In recent years, when we touched upon the Armenian family and the Armenian school, in addition to the life and mission of the Armenian Church, in our messages and publications, we stressed how imperative Christian and Armenian education were for Armenian children. Indeed, it is in these three cherished environments of our community life that the religious and Armenian formation of tomorrow’s Christian Armenian person takes place. In other words, it is in these three spiritual and intellectuals furnaces that Armenian children become forged with our spiritual, moral and national values and traditions. Here it is worth touching separately on the major role of the family, the school and the church:

1. In the past, when we made the family the subject of discussion and evaluation, we said that the Armenian child opens its eyes to the world within the Armenian family, where its physical growth is also accompanied by its spiritual-moral growth. We also said that Armenian parents are the first and permanent educator when it comes to the Armenian child’s spiritual and Armenian education and formation. The Armenian family has always been like this for us, in terms of its life, environment and calling. That is why the Armenian family, in a certain sense, is church, school and homeland all wrapped in one for our people. The foundation of our Armenianness is laid in the Armenian family; our roots are planted in the Armenian family. Therefore, you can imagine how critical the role of the family is in the child’s education.

Now, what kind of character can tomorrow’s Armenian have, when there is a foreign and alienating presence within the Armenian family; when the Armenian family is removed from the spiritual and national sanctities and values that it is called upon to embrace; when social and moral vices have begun to penetrate the Armenian family; when the Armenian family is indifferent as regards our perceptions and traditions? Indeed, it is not with the textbook that Armenian parents shall educate their child but rather with the values and virtues radiating from the sacred family atmosphere. It is not with beatings and punishments that Armenian parents shall rear their child but rather through parental love and caring. It is not solely with the provision of physical sustenance that Armenian parents shall mold their child but rather with life-giving nourishment coming from spiritual and moral truths and values.

This is the way our parents have been, whereby they have become the object of our great respect and profound reverence. The upbringing of the children has been a top priority for them, even under the most difficult conditions. We also expect our present-day parents to be the same. The indifferent and negligent attitude displayed toward their children by parents spoiled by material possibilities and dominated by worldly pleasures is unacceptable to us. Indeed, we become filled with indignation when we see and hear that children who are supposed to nurse at their mothers’ bosoms have been put in the care of hired nannies; when we see and hear that children in the most sensitive years of their lives have been put under the charge of governesses, so that their mothers won’t be deprived of their moments of recreation. Today, in reality, the maid spends more time with the child than its mother. Furthermore, it is not acceptable for children, who are the legitimate offspring of the Armenian people, to enter the baptismal font of an Armenian church with a foreign name, and to attend a non-Armenian school, thereby becoming subject to steps distancing them from their true roots and native environment.

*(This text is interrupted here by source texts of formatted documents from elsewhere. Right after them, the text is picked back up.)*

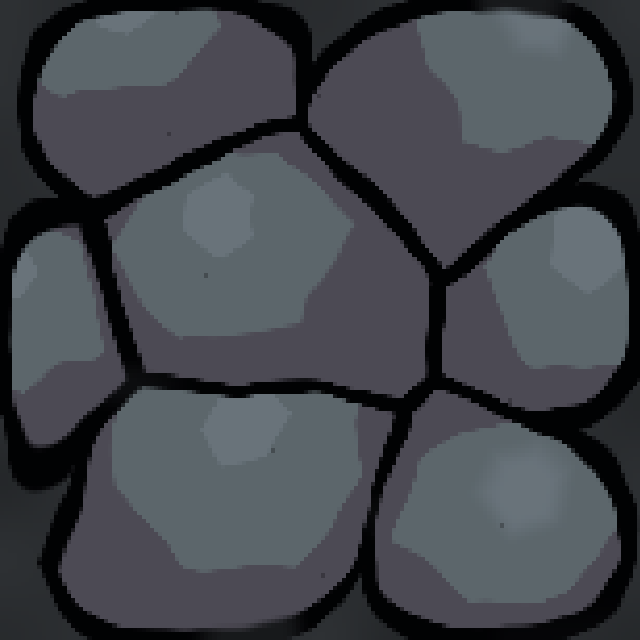
Reproduce this texture procedurally as a WebGL 2 fragment shader.

```glsl
#version 300 es
precision highp float;
// Pixelated wall of rounded, two-tone stones with black joints.

uniform vec2 u_resolution;
out vec4 outColor;

const float TAU = 6.2831853;
const float TEXELS = 153.6;
const vec2 CELL = vec2(0.5, 0.3333);
const vec3 JOINT = vec3(0.005, 0.006, 0.012);
const vec3 POCKET = vec3(0.15, 0.16, 0.17);
const vec3 BODY = vec3(0.30, 0.29, 0.33);
const vec3 LIT = vec3(0.36, 0.40, 0.42);
const vec3 SHINE = vec3(0.41, 0.45, 0.48);

float hash(vec2 p) {
    vec3 q = fract(p.xyx * vec3(0.1031, 0.1030, 0.0973));
    q += dot(q, q.yzx + 33.33);
    return fract((q.x + q.y) * q.z);
}

vec2 hash2(vec2 p) {
    return vec2(hash(p + 17.3), hash(p + 71.9));
}

float noise(vec2 p) {
    vec2 i = floor(p), f = fract(p);
    f = f * f * (3.0 - 2.0 * f);
    float low = mix(hash(i), hash(i + vec2(1, 0)), f.x);
    float high = mix(hash(i + vec2(0, 1)), hash(i + vec2(1, 1)), f.x);
    return mix(low, high, f.y);
}

float smoothMin(float a, float b, float k) {
    float h = max(k - abs(a - b), 0.0) / k;
    return min(a, b) - 0.25 * k * h * h;
}

// Staggered stone centre of a grid cell
vec2 stoneCentre(vec2 id) {
    vec2 jitter = (hash2(id) - 0.5) * vec2(0.5, 0.45);
    return (id + 0.5 + jitter) * CELL + vec2(0.25 * mod(id.y, 2.0), 0.0);
}

// Nearest stone (xy = id) and distance to its border (z)
vec3 findStone(vec2 p) {
    vec2 best = vec2(0.0);
    float nearest = 9.0, border = 9.0;
    for (int j = 0; j < 3; j++) for (int i = -1; i < 3; i++) {
        vec2 id = vec2(i, j);
        float d = distance(p, stoneCentre(id));
        if (d < nearest) { nearest = d; best = id; }
    }
    vec2 home = stoneCentre(best);
    for (int j = 0; j < 3; j++) for (int i = -1; i < 3; i++) {
        vec2 other = stoneCentre(vec2(i, j));
        vec2 gap = other - home;
        if (dot(gap, gap) > 0.0001)
            border = min(border, dot(0.5 * (home + other) - p, normalize(gap)));
    }
    return vec3(best, border);
}

// Radius of a regular polygon passing through q
float polygonRadius(vec2 q, float sides, float turn) {
    float sector = TAU / sides;
    float angle = mod(atan(q.y, q.x) + turn, sector) - 0.5 * sector;
    return length(q) * cos(angle);
}

// Distance into the canvas frame, with rounded corners
float frameDepth(vec2 p, float inset, float rounding) {
    vec2 d = min(p, 1.0 - p) - inset;
    return smoothMin(d.x, d.y, rounding);
}

// Chiselled light patch and small shine on one stone
vec3 stoneColor(vec2 p, vec2 id) {
    vec2 r = hash2(id + 5.0), s = hash2(id + 29.0);
    vec2 q = p - stoneCentre(id) - vec2(0.13 * (r.x - 0.35), 0.05 + 0.04 * r.y);
    float ragged = 0.03 * (noise(p * 13.0) - 0.5);
    float patchRadius = polygonRadius(q * vec2(0.9, 1.05), 5.0 + floor(3.0 * s.x), TAU * s.y);
    float lit = 1.0 - smoothstep(-0.002, 0.002, patchRadius + ragged - 0.135 - 0.04 * r.x);
    vec2 top = q - vec2(0.04 * (s.x - 0.5), 0.045);
    float softness = mix(0.002, 0.022, step(0.5, r.y));
    float shineRadius = polygonRadius(top, 6.0, TAU * r.x);
    float shine = 1.0 - smoothstep(-softness, softness, shineRadius - 0.053);
    return mix(mix(BODY, LIT, lit), SHINE, shine * lit);
}

void main() {
    vec2 uv = gl_FragCoord.xy / u_resolution;
    vec2 texel = floor(uv * TEXELS);
    vec2 p = (texel + 0.5) / TEXELS;

    // Bend the joints
    vec2 bend = vec2(noise(p * 6.0 + 3.0), noise(p * 6.0 + 41.0)) - 0.5;
    vec2 fine = vec2(noise(p * 24.0), noise(p * 24.0 + 13.0)) - 0.5;
    vec2 warped = p + 0.055 * bend + 0.008 * fine;

    vec3 stone = findStone(warped);
    float frame = frameDepth(p + 0.008 * fine, 0.005, 0.2);
    float depth = smoothMin(stone.z, frame, 0.19);
    float halfWidth = 0.0095 + 0.005 * noise(p * 9.0 + 7.0);

    // Stone faces with rare dark flecks
    vec3 color = stoneColor(warped, stone.xy);
    color *= 1.0 - 0.25 * step(0.9993, hash(texel + 211.0));

    // Joints, faded in places, and pockets behind the stones
    float faded = smoothstep(0.72, 0.9, noise(p * 5.0 + 19.0));
    vec3 joint = mix(JOINT, POCKET, 0.6 * faded);
    vec3 pocket = POCKET * (0.95 + 0.25 * noise(p * 8.0 + 53.0));
    float edge = 0.002 + 0.006 * faded;
    color = mix(joint, color, smoothstep(-edge, edge, depth - halfWidth));
    color = mix(color, pocket, smoothstep(-0.002, 0.002, -depth - halfWidth));
    outColor = vec4(color, 1.0);
}
```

This way of life that is progressively making inroads into our families has begun to pollute the environment of the Armenian family, which is steeped in religion and Armenianism, and damage the course of the child’s growth and formation. One can’t remain indifferent in the face of these growing influences that deviate from our national perceptions and are gradually becoming more widespread. Armenians having spent their childhood in such an environment will surely revolt in their adulthood for having been raised under such conditions. Who is guilty, if not the parents and the parents alone? Indeed, parents play a pivotal role in building the future of our nation. By resorting to the aforementioned means, they can alienate their children from the church and community, and unfortunately, there are such parents. Parents can also render a great service to the Armenian people by giving birth to numerous children and rearing them in the Armenian mold. It is our profound wish that the number of such parents multiply.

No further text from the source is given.